Knott, a leader with the Smithville American Legion post and an Air Force veteran, is a volunteer with Team Rubicon, an international nongovernment organization specializing in disaster response.

“During my career, I have been in Kuwait during the oil well fires, monitoring air quality in 1991,” he explained. “Then I worked with the embassy a year later. I have been to Iraq in 2003 to 2004 in a military uniform and then 2006, in Afghanistan, helping to establish a dairy pasteurization plant. I have some personal investment in that part of the world, I would say, specifically in Afghanistan as my translator saved my life and I was able to assist in getting him and his family out and secure in England.”

Knott said being on the military base aids his effort to put a period to all his experiences in Afghanistan.

“Truly on a personal level, I want to help people who have the same goals in life that we all have,” he said. “There were 13,000 refugees at one point housed here. Eventually, I expect 200 people per day will be helped come Dec. 1.”

As the news depicted refugees fleeing during America’s pullout from the war-ravaged country, many left with basically the clothes on their backs. Knott said.

“They have absolutely nothing,” he said. “We are giving out clothing, winter clothing and traditional clothing, as some are not ready to transition to western clothing. This complex and the help organizations are trying to establish a comfort level for them including places to worship and language schools for adults and children.”

Knott’s role has been to help sort and aid in clothing searches.

“I have been a strike team leader, receiving bagged items to fill the needs for clothing, toddler’s clothing, winter clothing and shoes,” he said. “I know where the items are located in our ‘store.’ There are also places for hygiene items, too.:

Team Rubicon, Knott said, has processed 957,000 individual items.

“It’s nonstop.
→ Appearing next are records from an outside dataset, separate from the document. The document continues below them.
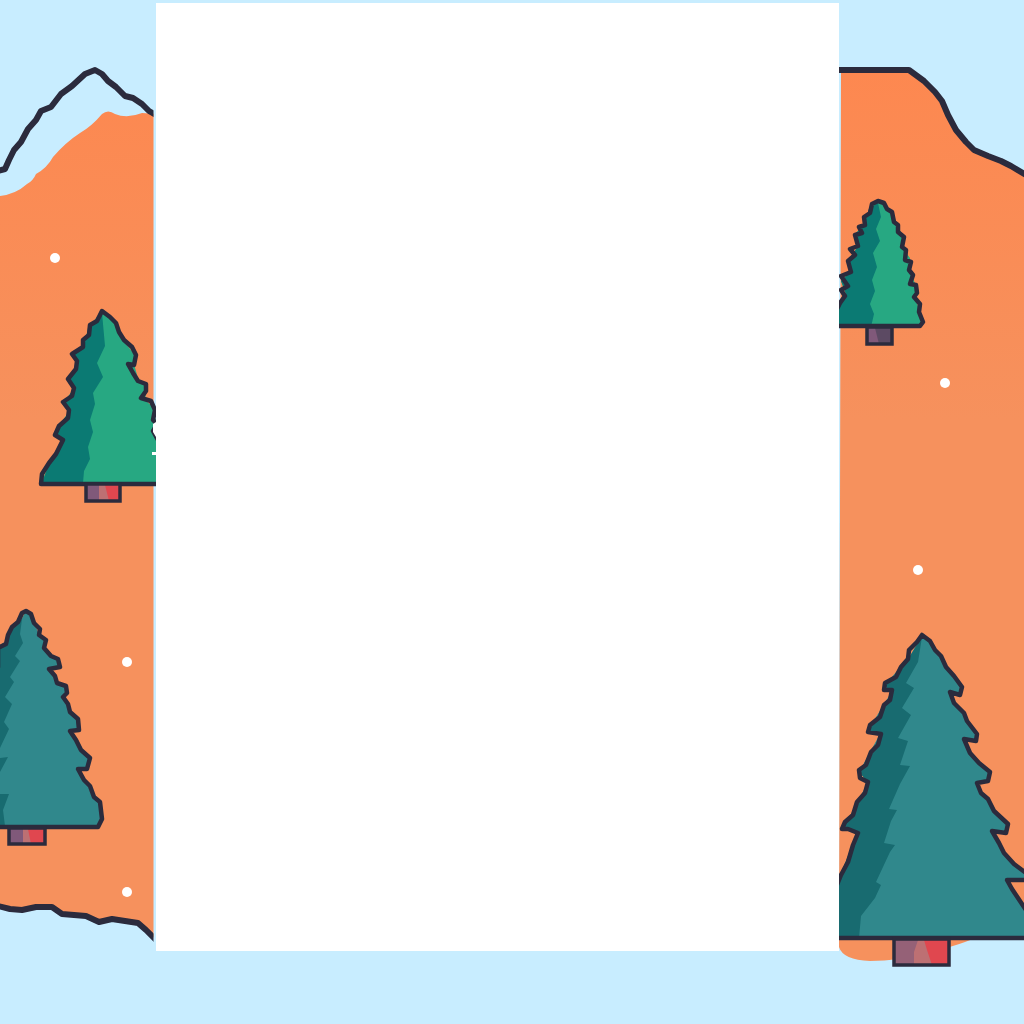
<!DOCTYPE html>
<html lang="en">
<head>
<meta charset="utf-8">
<title>Winter mountain frame</title>
<style>
:root {
  --sky: #c8edff;
  --hill: #f6915d;
  --hill-warm: #fd8850;
  --ink: #2b2b3d;
  --snow: #ffffff;
  --green: #27a882;
  --green-shade: #0b7a73;
  --teal: #30888c;
  --teal-shade: #186b70;
  --trunk-red: #e0474f;
  --trunk-rose: #bd7073;
  --trunk-plum: #80597a;
}
html, body { margin: 0; height: 100%; overflow: hidden; }
.frame { position: relative; width: 1024px; height: 1024px; overflow: hidden; background: var(--sky); }
.scenery { display: block; width: 1024px; height: 1024px; }
.blank-panel { position: absolute; left: 156px; top: 3px; width: 683px; height: 948px; background: var(--snow); }
.hill { fill: url(#hill-tone); }
.outline { fill: none; stroke: var(--ink); stroke-width: 6; stroke-linejoin: round; stroke-linecap: round; }
.tree-edge { fill: none; stroke: var(--ink); stroke-width: 4.5; stroke-linejoin: round; stroke-linecap: round; }
.green { fill: var(--green); }
.green-shade { fill: var(--green-shade); }
.teal { fill: var(--teal); }
.teal-shade { fill: var(--teal-shade); }
.red { fill: var(--trunk-red); }
.rose { fill: var(--trunk-rose); }
.plum { fill: var(--trunk-plum); }
.trunk-edge { fill: none; stroke: var(--ink); stroke-width: 3.5; }
.snow { fill: var(--snow); }
</style>
</head>
<body>
<main class="frame">
  <svg class="scenery" viewBox="0 0 1024 1024" role="img" aria-label="Orange mountains with pine trees and snowflakes">
    <defs>
      <linearGradient id="hill-tone" gradientUnits="userSpaceOnUse" x1="0" y1="70" x2="0" y2="420">
        <stop offset="0" stop-color="var(--hill-warm)"/>
        <stop offset="1" stop-color="var(--hill)"/>
      </linearGradient>
      <clipPath id="left-strip"><rect width="153.5" height="1024"/></clipPath>
      <clipPath id="left-tree-strip"><rect width="156" height="1024"/></clipPath>
      <clipPath id="right-strip"><rect x="839" width="185" height="1024"/></clipPath>
    </defs>

    <g id="left-mountain" clip-path="url(#left-strip)">
      <path class="hill" d="M0 196Q16 194 27 184Q33 181 36 174Q47 168 53 157Q66 142 80 133Q92 126 102 114Q108 109 115 114Q127 119 142 113L156 114V940L148 931L139 923L125 920L99 922L85 916L64 915L52 907L22 909L0 906Z"/>
      <path class="outline" d="M-2 171L5 169L9 160L14 150L21 142L28 129L36 120L41 111L51 107L61 94L72 86L85 74L95 70L102 74L108 81L116 87L125 96L133 98L142 104L149 111L156 115"/>
      <path class="outline" d="M-2 906L10 909L22 910L36 907L52 907L62 914L74 915L86 916L99 922L112 919L125 921L138 923L146 930L156 940"/>
    </g>

    <g id="right-mountain" clip-path="url(#right-strip)">
      <path class="hill" d="M841 70H909L924 80L940 99L953 126L972 149L1004 163L1024 174V938H975Q955 947 920 954Q900 961 870 961Q843 960 839 947Z"/>
      <path class="outline" d="M839 70H909L924 81L935 92L942 101L948 115L956 130L966 142L974 150L988 156L1001 161L1011 166L1026 175"/>
    </g>

    <g id="pine-upper-left" clip-path="url(#left-tree-strip)">
      <path class="green" d="M102 311L113 321L123 340L134 354V364L139 382L147 386L145 400L152 406L156 420V484H41L49 464L63 440L55 434L60 424L69 412L64 402L73 390L68 379L77 366L73 354L84 346L88 328Z"/>
      <path class="green-shade" d="M102 313L96 319L88 330L84 346L73 354L77 366L68 379L73 390L64 402L69 412L60 424L55 434L63 440L49 464L42 483H83L84 471L90 459L88 447L93 432L90 420L95 404L93 393L103 377L97 363L105 346Z"/>
      <path class="tree-edge" d="M158 484H41L42 474L49 463L56 454L63 440L55 435L59 426L68 418L69 410L63 402L72 396L74 388L68 379L76 369L77 361L72 354L83 347L83 340L89 335L90 325L97 321L102 311L110 317L116 323L119 332L124 340L132 347L136 355L134 365L128 364L133 373L138 381L146 384V391L141 398L151 401L155 410L153 420L157 424L153 431L158 440"/>
      <path class="snow" d="M153 424L156 422V437L153 432ZM152 452H156V455H152Z"/>
      <rect class="red" x="87" y="485" width="33" height="16"/>
      <path class="rose" d="M87 485H105L109 501H87Z"/>
      <rect class="plum" x="87" y="485" width="12" height="16"/>
      <rect class="trunk-edge" x="86" y="484" width="34" height="17"/>
    </g>

    <g id="pine-lower-left">
      <path class="teal" d="M0 645L7 641L12 627L20 622L26 611L34 621L39 635L46 640L45 650L57 660L60 668L51 670L57 682L67 688L64 699L70 712L78 719L79 730L72 732L81 751L90 758L87 769L80 770L91 790L100 802L102 819L98 827H0Z"/>
      <path class="teal-shade" d="M0 647L7 641L12 627L22 619L20 634L23 643L15 656L20 661L10 677L14 682L5 697L12 704L4 722L9 729L0 748ZM0 758L8 757L0 772ZM0 794L9 794L3 810L5 826H0Z"/>
      <path class="tree-edge" d="M-2 667V648L6 644L8 635L12 627L18 622L22 613L26 611L31 614L34 623L40 629L39 635L46 640L44 648L51 656L58 659L60 667L49 669L55 676L57 683L66 686L67 693L63 697L68 704L70 712L78 719L79 730L70 731L76 740L81 750L90 758L87 769L78 769L84 780L90 786L94 797L100 802L102 819L98 827H-2"/>
      <rect class="red" x="10" y="829" width="35" height="15"/>
      <path class="rose" d="M10 829H28L31 844H10Z"/>
      <rect class="plum" x="10" y="829" width="13" height="15"/>
      <rect class="trunk-edge" x="9" y="828" width="36" height="16"/>
    </g>

    <g id="pine-upper-right" clip-path="url(#right-strip)">
      <path class="green" d="M878 201L889 208L895 222L902 234L904 250L910 258V273L917 287L916 300L923 322L920 327H838V306L846 294L841 281L850 272L848 260L857 248L856 233L864 225L869 209Z"/>
      <path class="green-shade" d="M878 203L869 209L864 225L856 233L857 248L848 260L850 272L841 281L846 294L838 306V327H871L874 314L870 304L875 291L872 280L877 267L873 253L880 241L876 229L881 217Z"/>
      <path class="tree-edge" d="M836 326H920L923 322L919 312L920 304L914 297L917 293L916 285L910 284L913 275L909 270L911 262L905 260L906 250L902 247L904 237L898 232V225L894 222L892 212L887 209L884 203L878 201L872 204L870 213L864 217L865 225L859 227L862 233L855 235L858 246L850 249L855 255L848 261L851 272L841 276L848 286L841 290L845 296L840 303L836 311"/>
      <rect class="plum" x="868" y="328" width="24" height="16"/>
      <path d="M875 328H892V344H879Z" fill="#5c4a63"/>
      <rect class="trunk-edge" x="867" y="327" width="25" height="17"/>
    </g>

    <g id="pine-lower-right" clip-path="url(#right-strip)">
      <path class="teal" d="M922 635L930 641L939 654L947 668L962 687L959 695L951 694L965 718L978 735L975 742L965 741L975 759L990 772L988 782L978 784L990 806L1008 824L1005 834L994 832L1006 855L1024 871V880L1009 881L1024 907V938H838V882L857 834L843 829L868 782L859 772L880 734L867 732L892 691L884 686L910 656Z"/>
      <path class="teal-shade" d="M922 637L910 656L897 675L884 686L892 691L880 716L867 732L880 734L871 757L859 772L868 782L855 811L843 826L857 834L838 880V938H859L861 916L875 898L881 885L876 882L890 852L895 845L884 843L891 821L897 810L889 809L900 784L910 766L900 765L908 741L898 738L911 715L902 708L914 688L906 683L918 662Z"/>
      <path class="tree-edge" d="M1026 938H836V887L841 875L848 862L853 845L858 833L848 829L842 829L845 822L853 815L857 802L865 793L868 782L860 778L859 770L866 765L871 752L878 745L881 734L868 732L870 725L880 717L884 705L890 700L892 690L884 690L885 683L896 677L901 667L908 659L909 650L917 642L922 635L930 641L935 650L941 656L946 667L954 676L962 687L960 695L950 692L954 703L964 713L967 721L977 734L976 741L964 739L970 753L979 763L990 772L988 781L977 783L981 793L988 799L994 811L1008 824L1006 833L992 831L999 843L1004 853L1014 864L1026 873M1026 880L1007 880L1012 889L1018 898L1026 910"/>
      <rect class="red" x="895" y="940" width="54" height="25"/>
      <path class="rose" d="M895 940H924L927 950L932 965H895Z"/>
      <path class="plum" d="M895 940H918L914 952V965H895Z" opacity=".65"/>
      <rect class="trunk-edge" x="894" y="939" width="55" height="26"/>
    </g>

    <g id="snowflakes" class="snow">
      <circle cx="55" cy="258" r="5"/>
      <circle cx="127" cy="662" r="5"/>
      <circle cx="127" cy="892" r="5"/>
      <circle cx="945" cy="383" r="5"/>
      <circle cx="918" cy="570" r="5"/>
    </g>
  </svg>
  <div class="blank-panel"></div>
</main>
</body>
</html>
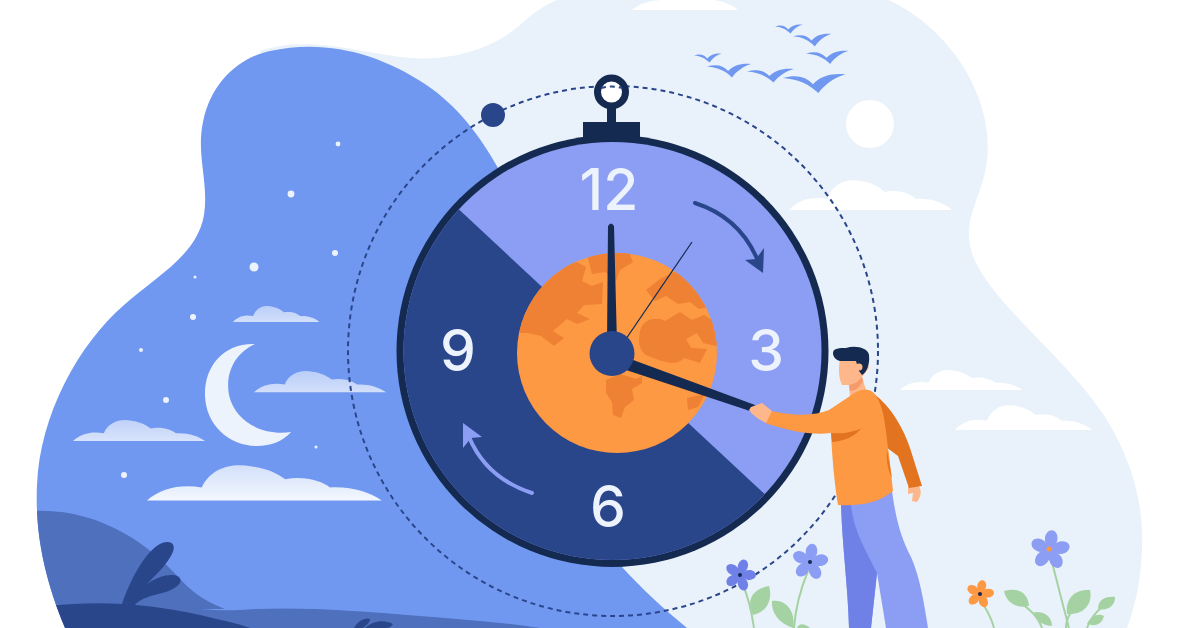
<!DOCTYPE html>
<html lang="en">
<head>
<meta charset="utf-8">
<title>Day and night clock</title>
<style>
:root {
  --white: #ffffff;
  --day: #e9f2fa;
  --night: #7198f1;
  --hill: #4e70bd;
  --navy: #2a468b;
  --ink: #152a50;
  --lilac: #8c9df4;
  --lilac-deep: #6f80e6;
  --orange: #fd9843;
  --orange-deep: #ee8133;
  --shirt-shade: #e27420;
  --skin: #fdb78b;
  --skin-shade: #f69a69;
  --leaf: #a5d2a2;
  --pale: #edf3fc;
}
html, body { margin: 0; width: 1200px; height: 628px; overflow: hidden; background: var(--white); }
svg { display: block; }
.numerals { font: 500 57px Inter, "TeX Gyre Adventor", sans-serif; fill: var(--pale); text-anchor: middle; }
.stem { fill: none; stroke: var(--leaf); stroke-width: 2; }
</style>
</head>
<body>
<svg width="1200" height="628" viewBox="0 0 1200 628" role="img" aria-label="A man turns the hand of a large clock between night and day">
  <defs>
    <clipPath id="face-clip"><circle cx="612.5" cy="351" r="209"/></clipPath>
    <clipPath id="globe-clip"><circle cx="617" cy="353" r="100"/></clipPath>
    <clipPath id="night-clip"><use href="#night-shape"/></clipPath>
    <linearGradient id="night-cloud" x1="0" y1="0" x2="0" y2="1">
      <stop offset="0" stop-color="#d3e0fa"/>
      <stop offset="1" stop-color="#f3f7fe"/>
    </linearGradient>
    <path id="night-shape" d="M270 51C325 39 378 53 425 84C458 106 480 136 498 168L622 567C643 590 664 609 687 628H65C43 575 35 530 37 485C40 415 78 345 124 305C158 275 197 255 204 215C209 183 196 155 203 122C211 83 238 58 270 51Z"/>
    <path id="bird" d="M0 4C10 1 17 3 22 9C28 2 36 0 46 1C37 4 31 9 26 16C19 9 12 5 0 4Z"/>
    <g id="petals">
      <ellipse cy="-11" rx="6" ry="8"/>
      <ellipse cy="-11" rx="6" ry="8" transform="rotate(72)"/>
      <ellipse cy="-11" rx="6" ry="8" transform="rotate(144)"/>
      <ellipse cy="-11" rx="6" ry="8" transform="rotate(216)"/>
      <ellipse cy="-11" rx="6" ry="8" transform="rotate(288)"/>
      <circle r="6"/>
    </g>
    <path id="cloud" d="M0 30C10 19 24 16 38 19C44 3 58 -2 72 1C84 3 90 7 96 12C110 9 122 14 127 19C142 18 155 23 163 30Z"/>
  </defs>

  <g id="day-sky">
    <path fill="var(--day)" d="M260 51C305 36 350 50 400 57C450 63 492 49 520 25C533 13 543 6 557 0H889C935 22 974 67 985 120C998 187 960 205 971 250C984 298 1065 355 1105 417C1136 466 1146 515 1141 565C1139 588 1134 609 1127 628H450Z"/>
    <circle cx="870" cy="124" r="24" fill="var(--white)"/>
    <g fill="var(--white)">
      <path d="M632 10C640 3 650 1 660 0H714C725 2 733 5 738 10Z"/>
      <use href="#cloud" transform="translate(789 180)"/>
      <use href="#cloud" transform="translate(900 370) scale(.75 .67)"/>
      <use href="#cloud" transform="translate(955 405) scale(.84 .83)"/>
    </g>
    <g id="birds" fill="var(--night)">
      <use href="#bird" transform="translate(775 24) scale(.6)"/>
      <use href="#bird" transform="translate(793 33) scale(.84)"/>
      <use href="#bird" transform="translate(806 50) scale(.93 .87)"/>
      <use href="#bird" transform="translate(694 53) scale(.6)"/>
      <use href="#bird" transform="translate(707 63) scale(.96 .9)"/>
      <use href="#bird" transform="translate(747 68) scale(1.02 .9)"/>
      <use href="#bird" transform="translate(783 73) scale(1.36 1.25)"/>
    </g>
  </g>

  <g id="night-sky">
    <use href="#night-shape" fill="var(--night)"/>
    <g clip-path="url(#night-clip)">
      <path fill="var(--hill)" d="M30 511C100 507 150 545 181 580C198 598 211 603 225 609H30Z"/>
      <path fill="var(--hill)" d="M120 628V603C170 603 200 612 240 610C290 606 350 610 420 616C470 620 510 623 540 628Z"/>
      <path fill="var(--navy)" d="M50 606C100 600 150 604 200 615C220 620 237 623 250 628H50Z"/>
    </g>
    <g id="night-plants" fill="var(--navy)">
      <path d="M122 604C131 578 146 550 162 543C171 540 177 544 172 554C163 572 141 586 130 605Z"/>
      <path d="M128 605C138 587 158 574 173 575C182 576 183 582 176 587C164 596 145 593 134 606Z"/>
      <path d="M354 628C358 621 365 617 370 619C370 623 366 625 363 628ZM365 628C372 621 384 619 393 624C391 627 389 628 386 628Z"/>
    </g>
    <g id="stars" fill="var(--pale)">
      <circle cx="338" cy="144" r="2.4"/>
      <circle cx="291" cy="194" r="3.4"/>
      <circle cx="335" cy="253" r="3"/>
      <circle cx="254" cy="267" r="4.5"/>
      <circle cx="195" cy="277" r="1.5"/>
      <circle cx="193" cy="317" r="3"/>
      <circle cx="141" cy="350" r="2"/>
      <circle cx="166" cy="400" r="3"/>
      <circle cx="124" cy="475" r="3"/>
      <circle cx="316" cy="447" r="1.5"/>
    </g>
    <path id="moon" fill="var(--pale)" d="M255 344C222 343 204 368 205 396C206 425 229 446 257 446C271 446 283 441 291 432C261 436 235 421 229 395C225 373 235 353 255 344Z"/>
    <g fill="url(#night-cloud)">
      <use href="#cloud" transform="translate(233 306) scale(.53 .53)" opacity=".75"/>
      <use href="#cloud" transform="translate(254 371) scale(.81 .71)" opacity=".75"/>
      <use href="#cloud" transform="translate(73 420) scale(.81 .7)" opacity=".8"/>
      <use href="#cloud" transform="translate(147 465) scale(1.44 1.18)"/>
    </g>
  </g>

  <g id="orbit">
    <circle cx="613" cy="351" r="265" fill="none" stroke="var(--navy)" stroke-width="2" stroke-dasharray="5 4"/>
    <circle cx="493" cy="115" r="12" fill="var(--navy)"/>
  </g>

  <g id="clock">
    <path fill="var(--ink)" d="M607 104H616V122H640V142H583V122H607Z"/>
    <circle cx="611.5" cy="92" r="14" fill="var(--white)" stroke="var(--ink)" stroke-width="7"/>
    <path d="M601 88Q611 85 622 88" fill="none" stroke="var(--navy)" stroke-width="2" stroke-dasharray="5 4"/>
    <circle cx="612.5" cy="351" r="216" fill="var(--ink)"/>
    <g clip-path="url(#face-clip)">
      <rect x="400" y="140" width="426" height="424" fill="var(--lilac)"/>
      <polygon points="380,136 842,566 842,640 380,640" fill="var(--navy)"/>
    </g>

    <g id="globe">
      <circle cx="617" cy="353" r="100" fill="var(--orange)"/>
      <g fill="var(--orange-deep)" clip-path="url(#globe-clip)">
        <path d="M510 300L548 272L577 262L586 267L582 281L592 286L603 282L602 304L584 305L577 313L590 319L577 324L567 319L553 331L564 338L554 346L541 336L528 333H510Z"/>
        <path d="M586 250H628L633 262L620 270L616 281L605 272L592 274Z"/>
        <path d="M646 290L660 279L674 272L690 277L712 306L699 309L690 302L678 304L666 296L655 301Z"/>
        <path d="M641 328C645 318 658 317 665 321L680 312L692 320L704 315L720 325V347L703 343L697 333L686 339L691 348L707 349L700 363L684 358C675 368 660 360 648 356C637 350 638 338 641 328Z"/>
        <path d="M606 380L620 374L636 379L642 376V383L632 389L634 400L625 407L621 418L613 415L612 402L606 393Z"/>
        <path d="M687 398L705 394L698 407L688 410Z"/>
      </g>
    </g>

    <g class="numerals">
      <text x="609" y="210">12</text>
      <text x="766" y="371">3</text>
      <text x="608" y="527">6</text>
      <text x="458" y="371">9</text>
    </g>

    <g id="turn-arrows" fill="none" stroke-width="4" stroke-linecap="round">
      <path d="M695 203C726 213 747 234 758 261" stroke="var(--navy)"/>
      <polygon points="763,273 745,260 756,259 764,248" fill="var(--navy)"/>
      <path d="M532 493C501 483 480 463 469 437" stroke="var(--lilac)"/>
      <polygon points="463,423 482,437 471,438 463,448" fill="var(--lilac)"/>
    </g>

    <g id="hands">
      <line x1="613" y1="358" x2="692" y2="242" stroke="var(--ink)" stroke-width="1.2"/>
      <path fill="var(--ink)" d="M608 226Q611 221 614 226L617 345H607Z"/>
      <path fill="var(--ink)" d="M617 354L755 405Q759 409 753 412L614 366Z"/>
      <circle cx="612" cy="353.5" r="22.5" fill="var(--navy)"/>
    </g>
  </g>

  <g id="flowers">
    <g class="stem">
      <path d="M742 583Q750 600 754 628M808 571Q796 600 794 628M1051 558Q1059 590 1069 628M981 601Q991 616 994 628M1015 600Q1036 611 1042 628M1079 605Q1066 614 1066 628M1105 605Q1091 615 1087 628"/>
    </g>
    <g fill="var(--leaf)">
      <path d="M753 615C746 600 752 589 769 586C773 599 767 612 753 615Z"/>
      <path d="M793 628C778 623 771 612 772 601C787 599 796 613 793 628Z"/>
      <path d="M797 628C799 623 804 623 810 628Z"/>
      <path d="M1029 606C1016 609 1006 602 1004 591C1018 587 1028 593 1029 606Z"/>
      <path d="M1067 614C1065 599 1074 589 1090 590C1093 604 1084 615 1067 614Z"/>
      <path d="M1098 609C1098 600 1105 596 1115 597C1115 606 1108 611 1098 609Z"/>
      <path d="M1052 626C1041 625 1035 620 1034 612C1045 611 1052 617 1052 626Z"/>
      <path d="M1087 624C1091 616 1098 613 1104 616C1102 624 1096 627 1087 624Z"/>
    </g>
    <use href="#petals" transform="translate(740 575) rotate(18) scale(.84)" fill="var(--lilac-deep)"/>
    <circle cx="740" cy="575" r="2" fill="var(--ink)"/>
    <use href="#petals" transform="translate(810 562) rotate(8) scale(.97)" fill="var(--lilac)"/>
    <circle cx="810" cy="562" r="2" fill="var(--ink)"/>
    <use href="#petals" transform="translate(1050 550) rotate(6) scale(1.05)" fill="var(--lilac)"/>
    <circle cx="1049" cy="549" r="2.5" fill="var(--orange)"/>
    <use href="#petals" transform="translate(980 594) rotate(12) scale(.74)" fill="var(--orange)"/>
    <circle cx="980" cy="594" r="2" fill="var(--ink)"/>
  </g>

  <g id="man">
    <path fill="var(--skin)" d="M908 486L917 484C922 489 922 495 917 502L912 501L913 493L908 494Z"/>
    <path fill="var(--shirt-shade)" d="M873 393C892 407 904 430 910 448L922 486L909 488L898 456L882 444Z"/>
    <path fill="var(--lilac)" d="M841 503L892 491C896 520 901 538 911 557C920 577 924 603 928 628H886L877 573L871 628H849C848 586 842 545 841 503Z"/>
    <path fill="var(--lilac-deep)" d="M841 503L851 505C853 530 867 553 877 573L871 628H849C848 586 842 545 841 503Z"/>
    <path fill="var(--skin)" d="M840 359C838 369 839 379 842 385L849 385L850 398L866 390L862 377L869 368L866 358Z"/>
    <path fill="var(--skin-shade)" d="M849 385C855 384 859 381 862 377L863 381C860 387 855 391 850 391Z"/>
    <path fill="var(--ink)" d="M833 353C833 348 840 348 846 348C856 345 868 348 869 355C870 364 867 372 862 375L859 371L856 361L840 361C836 360 833 357 833 353Z"/>
    <circle cx="859" cy="367" r="3.5" fill="var(--skin)"/>
    <path fill="var(--orange)" d="M850 396C859 389 867 387 874 393C885 407 885 427 889 454L893 491C877 504 858 506 838 505C834 480 832 455 831 433C809 436 783 429 765 423L771 411C794 416 815 416 829 410Z"/>
    <path fill="var(--shirt-shade)" d="M831 433C843 434 854 432 862 428C855 436 845 441 832 442ZM887 450L892 478C888 470 886 460 887 450Z"/>
    <path fill="var(--skin)" d="M751 407L762 403L772 411L766 423C758 419 752 415 749 410Z"/>
  </g>
</svg>
</body>
</html>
Team Rubicon is a smaller group, but many are former military and understand how to be responsive to situations like this,” he said.